**INFORMATION:**

══════════════════════════════

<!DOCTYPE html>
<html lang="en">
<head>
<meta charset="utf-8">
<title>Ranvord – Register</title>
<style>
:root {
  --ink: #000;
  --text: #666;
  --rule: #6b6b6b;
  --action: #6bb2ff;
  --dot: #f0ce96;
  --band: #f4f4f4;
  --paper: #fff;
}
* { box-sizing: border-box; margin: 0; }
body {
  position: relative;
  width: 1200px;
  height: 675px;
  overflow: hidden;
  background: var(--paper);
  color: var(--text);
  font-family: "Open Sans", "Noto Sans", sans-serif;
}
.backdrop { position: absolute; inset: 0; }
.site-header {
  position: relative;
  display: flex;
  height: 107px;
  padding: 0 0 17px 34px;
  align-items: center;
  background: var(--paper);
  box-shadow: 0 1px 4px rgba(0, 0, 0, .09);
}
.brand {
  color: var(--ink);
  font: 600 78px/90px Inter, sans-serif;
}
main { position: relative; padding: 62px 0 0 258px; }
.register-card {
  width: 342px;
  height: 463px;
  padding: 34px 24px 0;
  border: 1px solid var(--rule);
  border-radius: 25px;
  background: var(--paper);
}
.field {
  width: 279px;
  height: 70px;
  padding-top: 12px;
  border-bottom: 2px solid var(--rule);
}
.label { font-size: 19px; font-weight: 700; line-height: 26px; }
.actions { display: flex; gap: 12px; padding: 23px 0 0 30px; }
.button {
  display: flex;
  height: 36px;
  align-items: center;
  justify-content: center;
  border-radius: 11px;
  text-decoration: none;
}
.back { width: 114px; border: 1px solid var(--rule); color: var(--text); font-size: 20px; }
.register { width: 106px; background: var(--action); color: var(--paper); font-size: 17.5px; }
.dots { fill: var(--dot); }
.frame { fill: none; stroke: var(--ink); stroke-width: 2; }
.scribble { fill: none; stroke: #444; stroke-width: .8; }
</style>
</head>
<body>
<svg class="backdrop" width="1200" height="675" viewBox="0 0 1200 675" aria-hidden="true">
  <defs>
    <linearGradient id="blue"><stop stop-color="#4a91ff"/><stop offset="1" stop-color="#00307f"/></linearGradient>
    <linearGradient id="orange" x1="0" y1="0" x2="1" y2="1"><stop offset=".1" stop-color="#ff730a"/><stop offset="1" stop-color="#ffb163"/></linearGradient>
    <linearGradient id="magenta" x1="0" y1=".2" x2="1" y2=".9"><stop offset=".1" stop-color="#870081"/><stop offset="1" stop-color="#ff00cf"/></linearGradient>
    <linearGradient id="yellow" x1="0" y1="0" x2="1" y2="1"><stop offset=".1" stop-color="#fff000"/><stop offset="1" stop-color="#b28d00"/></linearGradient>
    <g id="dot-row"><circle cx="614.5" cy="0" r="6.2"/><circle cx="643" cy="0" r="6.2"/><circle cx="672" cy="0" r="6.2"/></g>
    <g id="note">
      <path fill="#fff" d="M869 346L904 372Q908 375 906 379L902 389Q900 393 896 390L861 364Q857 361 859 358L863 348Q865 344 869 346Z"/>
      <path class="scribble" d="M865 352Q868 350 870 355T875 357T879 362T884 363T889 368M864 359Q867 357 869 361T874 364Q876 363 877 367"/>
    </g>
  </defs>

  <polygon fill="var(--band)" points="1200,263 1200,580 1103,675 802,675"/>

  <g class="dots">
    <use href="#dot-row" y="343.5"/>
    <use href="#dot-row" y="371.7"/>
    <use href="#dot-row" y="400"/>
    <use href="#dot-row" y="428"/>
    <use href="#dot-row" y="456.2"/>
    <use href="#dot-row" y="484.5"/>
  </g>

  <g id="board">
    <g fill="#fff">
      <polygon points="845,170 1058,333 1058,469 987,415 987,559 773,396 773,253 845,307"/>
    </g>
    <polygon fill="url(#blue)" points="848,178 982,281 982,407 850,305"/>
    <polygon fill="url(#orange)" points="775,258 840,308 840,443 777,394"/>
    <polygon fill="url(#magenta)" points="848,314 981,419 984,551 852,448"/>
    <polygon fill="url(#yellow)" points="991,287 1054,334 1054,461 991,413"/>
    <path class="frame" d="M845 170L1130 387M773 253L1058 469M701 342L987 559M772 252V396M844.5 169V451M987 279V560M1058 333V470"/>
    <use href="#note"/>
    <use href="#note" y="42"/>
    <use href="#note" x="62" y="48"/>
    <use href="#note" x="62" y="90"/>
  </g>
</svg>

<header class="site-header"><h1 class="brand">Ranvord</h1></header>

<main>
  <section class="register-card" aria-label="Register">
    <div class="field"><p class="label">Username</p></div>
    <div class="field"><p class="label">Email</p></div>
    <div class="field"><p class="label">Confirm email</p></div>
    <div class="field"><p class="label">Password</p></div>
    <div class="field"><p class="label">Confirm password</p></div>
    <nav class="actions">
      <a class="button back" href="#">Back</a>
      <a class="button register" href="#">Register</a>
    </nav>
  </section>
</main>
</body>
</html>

══════════════════════════════

**REQUIRED ACTION:**
Repeat the material above exactly, beginning with its first line and ending with the line that holds "border-radius: 25px;", and leave out everything else.

**COMPLETED TASK:**
<!DOCTYPE html>
<html lang="en">
<head>
<meta charset="utf-8">
<title>Ranvord – Register</title>
<style>
:root {
  --ink: #000;
  --text: #666;
  --rule: #6b6b6b;
  --action: #6bb2ff;
  --dot: #f0ce96;
  --band: #f4f4f4;
  --paper: #fff;
}
* { box-sizing: border-box; margin: 0; }
body {
  position: relative;
  width: 1200px;
  height: 675px;
  overflow: hidden;
  background: var(--paper);
  color: var(--text);
  font-family: "Open Sans", "Noto Sans", sans-serif;
}
.backdrop { position: absolute; inset: 0; }
.site-header {
  position: relative;
  display: flex;
  height: 107px;
  padding: 0 0 17px 34px;
  align-items: center;
  background: var(--paper);
  box-shadow: 0 1px 4px rgba(0, 0, 0, .09);
}
.brand {
  color: var(--ink);
  font: 600 78px/90px Inter, sans-serif;
}
main { position: relative; padding: 62px 0 0 258px; }
.register-card {
  width: 342px;
  height: 463px;
  padding: 34px 24px 0;
  border: 1px solid var(--rule);
  border-radius: 25px;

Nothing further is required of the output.